THE BARBADOS Agricultural Society (BAS) would undoubtedly empathize with a new call by its Jamaican counterpart, the Jamaica Agricultural Society, for citizens of that Caribbean Community partner state to “eat local” and shun imported foods this Christmas.
Indeed, this is a message that would easily resonate with governments and farming communities in general across our 15-member regional economic integration movement.
The harsh reality, however, is that consumers at large, in every CARICOM state, have to cope with recurring problems, not just of scarcities of local/regional foods, but also high prices.

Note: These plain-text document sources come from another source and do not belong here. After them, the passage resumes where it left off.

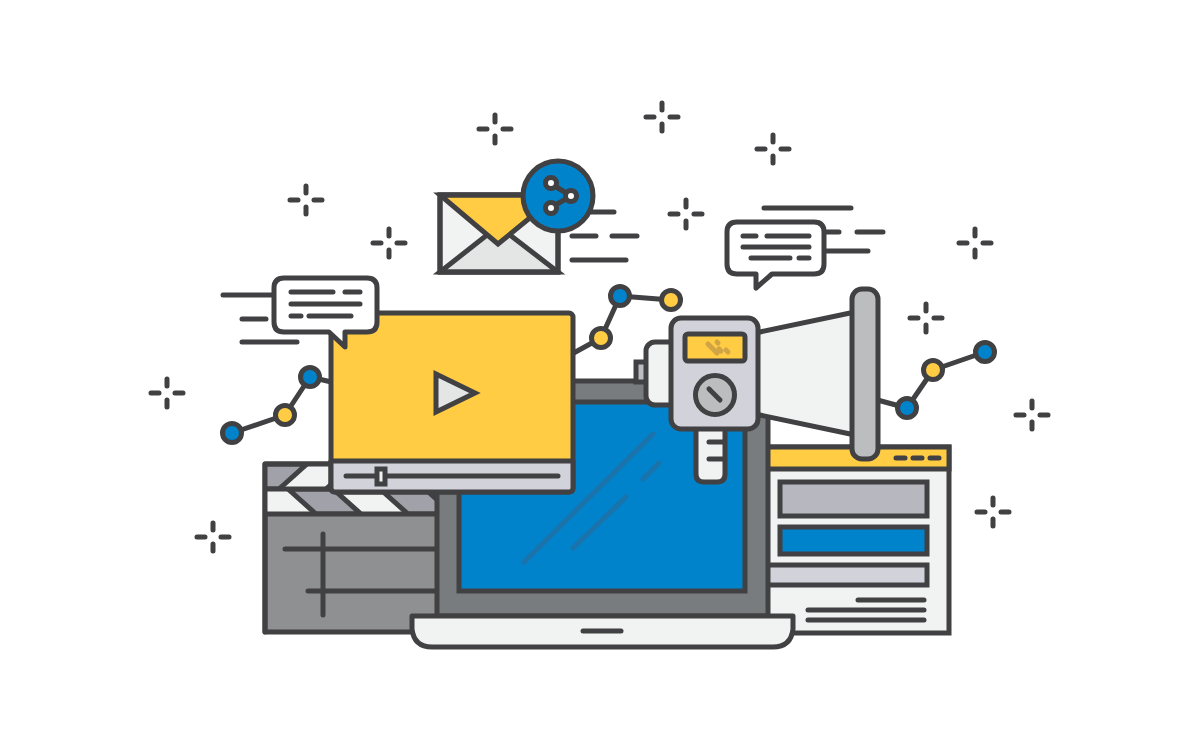
<!DOCTYPE html>
<html lang="en">
<head>
<meta charset="utf-8">
<title>Digital marketing illustration</title>
<style>
:root {
  --ink: #414042;
  --yellow: #ffcc43;
  --blue: #0083ca;
  --blue-dark: #1a73ab;
  --paper: #f1f2f2;
  --mist: #e4e5e5;
  --lilac: #d2d2da;
  --silver: #bcbdbf;
  --steel: #b7b8bf;
  --stripe: #a1a1aa;
  --slate: #8f9092;
  --graphite: #797c7e;
  --ochre: #d2a544;
}
html, body { margin: 0; background: #fff; overflow: hidden; }
svg { display: block; width: 1200px; height: 750px; }
.art { stroke: var(--ink); stroke-width: 5; stroke-linecap: round; stroke-linejoin: round; fill: none; }
.white { fill: #fff; }
.yellow { fill: var(--yellow); }
.blue { fill: var(--blue); }
.paper { fill: var(--paper); }
.mist { fill: var(--mist); }
.lilac { fill: var(--lilac); }
.silver { fill: var(--silver); }
.steel { fill: var(--steel); }
.slate { fill: var(--slate); }
.graphite { fill: var(--graphite); }
.stripe { fill: var(--stripe); }
.miter { stroke-linejoin: miter; }
.glare { stroke: var(--blue-dark); }
.lens-glare { stroke: var(--ochre); }
</style>
</head>
<body>
<svg viewBox="0 0 1200 750" role="img" aria-label="Laptop, megaphone, video player, email, web page and clapperboard">
  <defs>
    <path id="sparkle" d="M-16 0H-8M8 0H16M0 -14V-7M0 7V14"/>
    <clipPath id="clapper-top"><rect x="265" y="464" width="172" height="25"/></clipPath>
    <clipPath id="clapper-bottom"><rect x="265" y="489" width="172" height="25"/></clipPath>
  </defs>

  <g class="art">
    <g id="sparkles">
      <use href="#sparkle" x="495" y="129"/>
      <use href="#sparkle" x="662" y="117"/>
      <use href="#sparkle" x="773" y="149"/>
      <use href="#sparkle" x="306" y="200"/>
      <use href="#sparkle" x="389" y="243"/>
      <use href="#sparkle" x="686" y="214"/>
      <use href="#sparkle" x="975" y="243"/>
      <use href="#sparkle" x="926" y="318"/>
      <use href="#sparkle" x="167" y="393"/>
      <use href="#sparkle" x="1032" y="415"/>
      <use href="#sparkle" x="993" y="512"/>
      <use href="#sparkle" x="213" y="537"/>
    </g>

    <g id="chart-left">
      <path d="M232 433L285 415L310 377L340 384"/>
      <circle class="blue" cx="232" cy="433" r="9.5"/>
      <circle class="yellow" cx="285" cy="415" r="9.5"/>
      <circle class="blue" cx="310" cy="377" r="9.5"/>
    </g>
    <g id="chart-middle">
      <path d="M570 355L601 338L620 296L671 300"/>
      <circle class="yellow" cx="601" cy="338" r="9.5"/>
      <circle class="blue" cx="620" cy="296" r="9.5"/>
      <circle class="yellow" cx="671" cy="300" r="9.5"/>
    </g>
    <g id="chart-right">
      <path d="M870 398L907 408L933 370L985 352"/>
      <circle class="blue" cx="907" cy="408" r="9.5"/>
      <circle class="yellow" cx="933" cy="370" r="9.5"/>
      <circle class="blue" cx="985" cy="352" r="9.5"/>
    </g>

    <g id="clapperboard">
      <rect class="slate" x="265" y="464" width="180" height="168"/>
      <g stroke="none">
        <rect class="paper" x="265" y="464" width="172" height="50"/>
      </g>
      <g clip-path="url(#clapper-top)">
        <polygon class="stripe" points="240,464 307,464 279,489 240,489"/>
        <polygon class="stripe" points="354,464 400,464 372,489 326,489"/>
      </g>
      <g clip-path="url(#clapper-bottom)">
        <polygon class="stripe" points="288,489 333,489 361,514 316,514"/>
        <polygon class="stripe" points="380,489 425,489 453,514 408,514"/>
      </g>
      <path d="M265 464H437M265 489H437M265 514H437M265 464V632"/>
      <path d="M285 549H437M308 591H437M323 534V615"/>
    </g>

    <g id="web-page" class="miter">
      <rect class="paper" x="760" y="447" width="189" height="186"/>
      <rect class="yellow" x="760" y="447" width="189" height="22"/>
      <path d="M896 458H905M913 458H922M930 458H939"/>
      <rect class="steel" x="780" y="482" width="147" height="34"/>
      <rect class="blue" x="780" y="527" width="147" height="27"/>
      <rect class="lilac" x="760" y="565" width="167" height="20"/>
      <path d="M858 600H924M808 610H924M808 620H924"/>
    </g>

    <g id="laptop">
      <path class="graphite" d="M437 616V397Q437 381 453 381H752Q768 381 768 397V616Z"/>
      <rect class="blue miter" x="459" y="402" width="286" height="189"/>
      <path class="glare" d="M524 562L653 434M573 548L626 497M643 479L659 463"/>
      <path class="paper" d="M412 616H793V629Q791 647 773 647H432Q414 647 412 629Z"/>
      <path d="M583 631H621"/>
    </g>

    <g id="video-player">
      <rect class="yellow" x="331" y="313" width="242" height="179" rx="4"/>
      <path class="lilac" d="M331 461H573V488Q573 492 569 492H335Q331 492 331 488Z"/>
      <path d="M346 476H558"/>
      <rect class="paper miter" x="377" y="469" width="8" height="15"/>
      <polygon class="mist miter" points="436,374 475,393 436,412"/>
    </g>

    <g id="message-left">
      <path d="M223 295H275M242 319H266M242 342H297"/>
      <path class="white" d="M284 278H367Q377 278 377 288V322Q377 332 367 332H345V347L329 332H284Q274 332 274 322V288Q274 278 284 278Z"/>
      <path d="M291 292H333M345 292H360M291 304H360M291 316H301M309 316H351"/>
    </g>

    <g id="message-right">
      <path d="M764 208H851M825 232H839M857 232H883M825 251H868"/>
      <path class="white" d="M737 222H814Q824 222 824 232V264Q824 274 814 274H772L756 288V274H737Q727 274 727 264V232Q727 222 737 222Z"/>
      <path d="M743 236H756M767 236H809M743 247H809M751 258H790M799 258H809"/>
    </g>

    <g id="email">
      <path d="M590 212H614M572 236H596M612 236H637M572 260H626"/>
      <g class="miter">
        <rect class="paper" x="440" y="195" width="118" height="77"/>
        <path class="mist" d="M440 272L487 235H510L558 272Z"/>
        <polygon class="yellow" points="440,195 558,195 498,244"/>
        <rect x="440" y="195" width="118" height="77"/>
      </g>
      <circle class="blue" cx="558" cy="196" r="35"/>
      <path d="M550 183L571 196L550 208"/>
      <g class="white">
        <circle cx="551" cy="183" r="5.5"/>
        <circle cx="571" cy="196" r="5.5"/>
        <circle cx="551" cy="208" r="5.5"/>
      </g>
    </g>

    <g id="megaphone">
      <rect class="silver miter" x="636" y="362" width="14" height="20"/>
      <rect class="paper" x="646" y="342" width="40" height="63" rx="9"/>
      <path class="paper" d="M696 425V474Q696 482 704 482H717Q725 482 725 474V425Z"/>
      <path d="M709 442H724M709 459H724"/>
      <polygon class="paper" points="755,333 855,312 855,435 755,414"/>
      <rect class="silver" x="852" y="289" width="26" height="170" rx="10"/>
      <rect class="lilac" x="671" y="318" width="87" height="111" rx="10"/>
      <rect class="yellow" x="685" y="334" width="60" height="27" rx="3"/>
      <path class="lens-glare" d="M708 344L717 353M717 342L718 343M719 349L721 351M726 350L728 352"/>
      <circle class="silver" cx="715" cy="395" r="19.5"/>
      <path d="M709 389L720 400"/>
    </g>
  </g>
</svg>
</body>
</html>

There is also the related factor of the need for Barbados, Jamaica and their CARICOM partners to place much more emphasis on educational programmes that sensitize consumers – adults and children – on the nutritional value of the foods being produced within this region.

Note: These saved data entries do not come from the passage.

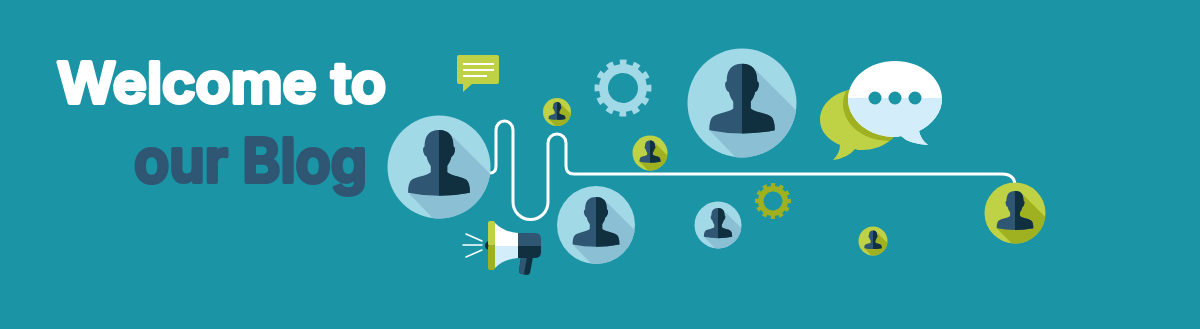
<!DOCTYPE html>
<html lang="en">
<head>
<meta charset="utf-8">
<title>Welcome to our Blog</title>
<style>
:root {
  --teal: #1b94a5;
  --white: #fff;
  --sky: #a2d9e6;
  --sky-shade: #8bbfd3;
  --ice: #d3eefa;
  --lime: #bfd245;
  --olive: #9fb120;
  --slate: #2f5673;
  --navy: #11303f;
}
* { margin: 0; padding: 0; box-sizing: border-box; }
html, body { width: 1200px; height: 329px; overflow: hidden; }
.banner { position: relative; width: 1200px; height: 329px; background: var(--teal); overflow: hidden; }
.banner svg { position: absolute; inset: 0; display: block; }
.headline { font-family: Inter, "Open Sans", sans-serif; font-weight: 600; }
.headline text { stroke-width: 4; stroke-linejoin: round; paint-order: stroke; }
.welcome { fill: var(--white); stroke: var(--white); font-size: 56px; }
.blog { fill: var(--slate); stroke: var(--slate); font-size: 60px; }
.on-sky { --disc: var(--sky); --shade: var(--sky-shade); }
.on-lime { --disc: var(--lime); --shade: var(--olive); }
.disc { fill: var(--disc); }
.shade { fill: var(--shade); }
.white { fill: var(--white); }
.ice { fill: var(--ice); }
.lime { fill: var(--lime); }
.olive { fill: var(--olive); }
.slate { fill: var(--slate); }
.navy { fill: var(--navy); }
.teal { fill: var(--teal); }
.thread, .rays, .note-lines { fill: none; stroke: var(--white); stroke-linecap: round; }
.thread { stroke-width: 3; }
.rays { stroke-width: 1.5; }
.note-lines { stroke-width: 2; stroke-linecap: butt; }
.gear circle { fill: none; stroke: currentColor; }
.gear-sky { color: var(--sky); }
.gear-olive { color: var(--olive); }
</style>
</head>
<body>
<main class="banner">
  <svg width="1200" height="329" viewBox="0 0 1200 329" aria-hidden="true">
    <defs>
      <clipPath id="disc-edge"><circle r="50"/></clipPath>
      <clipPath id="right-half"><rect x="0" y="-50" width="50" height="100"/></clipPath>
      <path id="bust" d="M0-36C10-36 14-30 14-20C17-19 15-11 12-10C11-5 9-3 8-1V5C12 9 25 9 28 14C30 18 30 22 30 25Q15 28 0 28T-30 25C-30 22-30 18-28 14C-25 9-12 9-8 5V-1C-9-3-11-5-12-10C-15-11-17-19-14-20C-14-30-10-36 0-36Z"/>
      <g id="member">
        <circle class="disc" r="50"/>
        <path class="shade" clip-path="url(#disc-edge)" d="M10-33L60 17V60H4L-29 26L0 20Z"/>
        <use href="#bust" class="slate"/>
        <use href="#bust" class="navy" clip-path="url(#right-half)"/>
      </g>
      <g id="gear" class="gear">
        <circle r="19.5" stroke-width="9"/>
        <circle r="25.5" stroke-width="6" pathLength="24" stroke-dasharray="1 1"/>
      </g>
      <clipPath id="lower-bubble"><rect x="840" y="98" width="110" height="50"/></clipPath>
      <path id="lime-bubble" d="M860 89C882 89 900 102 900 120C900 138 882 150 862 150C859 150 857 150 855 149Q848 158 833 160Q840 153 840 145C828 140 820 131 820 120C820 102 838 89 860 89Z"/>
      <clipPath id="lime-bubble-edge"><use href="#lime-bubble"/></clipPath>
      <path id="white-bubble" d="M895 61C921 61 942 78 942 99C942 112 933 124 919 131Q921 140 928 145Q909 144 901 136Q898 137 895 137C869 137 848 120 848 99C848 78 869 61 895 61Z"/>
    </defs>

    <path class="thread" d="M486 173H490Q496 173 496 166V130A8.5 9 0 0 1 513 130V202A17.500 17.500 0 0 0 548 202V143A9 9 0 0 1 566 143V166Q566 174 574 174H1002Q1015 174 1015 186"/>

    <g class="on-sky">
      <use href="#member" transform="translate(439 167) scale(1.03)"/>
      <use href="#member" transform="translate(742 103) scale(1.09)"/>
      <use href="#member" transform="translate(596 225) scale(.78)"/>
      <use href="#member" transform="translate(718 225) scale(.47)"/>
    </g>
    <g class="on-lime">
      <use href="#member" transform="translate(557 112) scale(.28)"/>
      <use href="#member" transform="translate(650 153) scale(.35)"/>
      <use href="#member" transform="translate(873 241) scale(.29)"/>
      <use href="#member" transform="translate(1015 213) scale(.61)"/>
    </g>

    <use href="#gear" class="gear-sky" transform="translate(623 88) rotate(-7)"/>
    <use href="#gear" class="gear-olive" transform="translate(773 201) scale(.63) rotate(-7)"/>

    <g id="note">
      <path class="lime" d="M459 55H497Q499 55 499 57V82Q499 84 497 84H472L463 92V84H459Q457 84 457 82V57Q457 55 459 55Z"/>
      <path class="note-lines" d="M463 64H494M463 70H494M463 76H487"/>
    </g>

    <g id="chat">
      <use href="#lime-bubble" class="lime"/>
      <ellipse class="olive" cx="889" cy="104" rx="46" ry="37" clip-path="url(#lime-bubble-edge)"/>
      <use href="#white-bubble" class="white"/>
      <use href="#white-bubble" class="ice" clip-path="url(#lower-bubble)"/>
      <g class="teal">
        <circle cx="875" cy="98" r="6.500"/>
        <circle cx="895" cy="98" r="6.500"/>
        <circle cx="915" cy="98" r="6.500"/>
      </g>
    </g>

    <g id="megaphone">
      <path class="rays" d="M466 234L482 241M463 245H482M466 257L482 250"/>
      <path class="navy" d="M521 257H533L530 273Q529 275 527 275L521 274Q519 273 519 271Z"/>
      <path class="slate" d="M521 257H527L524 274L521 274Q519 273 519 271Z"/>
      <path class="white" d="M495 223Q504 232 518 233V246H495Z"/>
      <path class="ice" d="M495 246H518V258Q504 259 495 268Z"/>
      <path class="slate" d="M518 233H535Q541 233 541 239V246H518Z"/>
      <path class="navy" d="M518 246H541V252Q541 258 535 258H518Z"/>
      <path class="navy" d="M489 241Q485 242 485 245.500T489 250Z"/>
      <rect class="lime" x="488" y="221" width="7" height="25" rx="2"/>
      <rect class="olive" x="488" y="245" width="7" height="25" rx="2"/>
    </g>
  </svg>

  <h1 class="headline">
    <svg width="1200" height="329" viewBox="0 0 1200 329">
      <text class="welcome" x="57" y="103" textLength="329" lengthAdjust="spacingAndGlyphs">Welcome to</text>
      <text class="blog" x="134" y="182" textLength="233" lengthAdjust="spacingAndGlyphs">our Blog</text>
    </svg>
  </h1>
</main>
</body>
</html>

The Caribbean Agricultural Research and Development Institute has, over the years, played a most important role in focusing on the region’s potential for increased agricultural production and how to influence eating habits by sourcing and consuming nutritionally high foods within CARICOM.
Government leaders and cabinet ministers with portfolio responsibilities for agriculture, marketing and health are also often on the offensive in urging consumers to “buy local” and “eat right” (read that to mean nourishing foods).
Well intentioned as these exhortations are, there is an evident contradiction in relation to the official goal of “one market for one people” that’s at the core of CARICOM’s quest to transform a largely trade-based integration process into a seamless, regional economy, via the CARICOM Single Market and Economy.
There is, therefore, an urgent need to change the emphasis from “buy local” to “buy CARICOM”. This would give more credence to the concept “one market, one people” and foster a positive mood to break the dependency syndrome on the foreign foods and beverages we import throughout the year at a cost of about BDS$8 billion annually.
The major problem standing in the way to phasing out the costly dependence on foreign imports with an enlightened policy for transformation of the agricultural sector to produce much of what we eat and drink is, evidently, the lack of political will by our governments.
That is the will to implement decisions unanimously taken by the CARICOM leaders that reflect their clear understanding of the problems confronting the
Community. The question is: why should our Community collectively sustain the annual outflow of billions of dollars that could be available for jobs-creating economic growth across the region?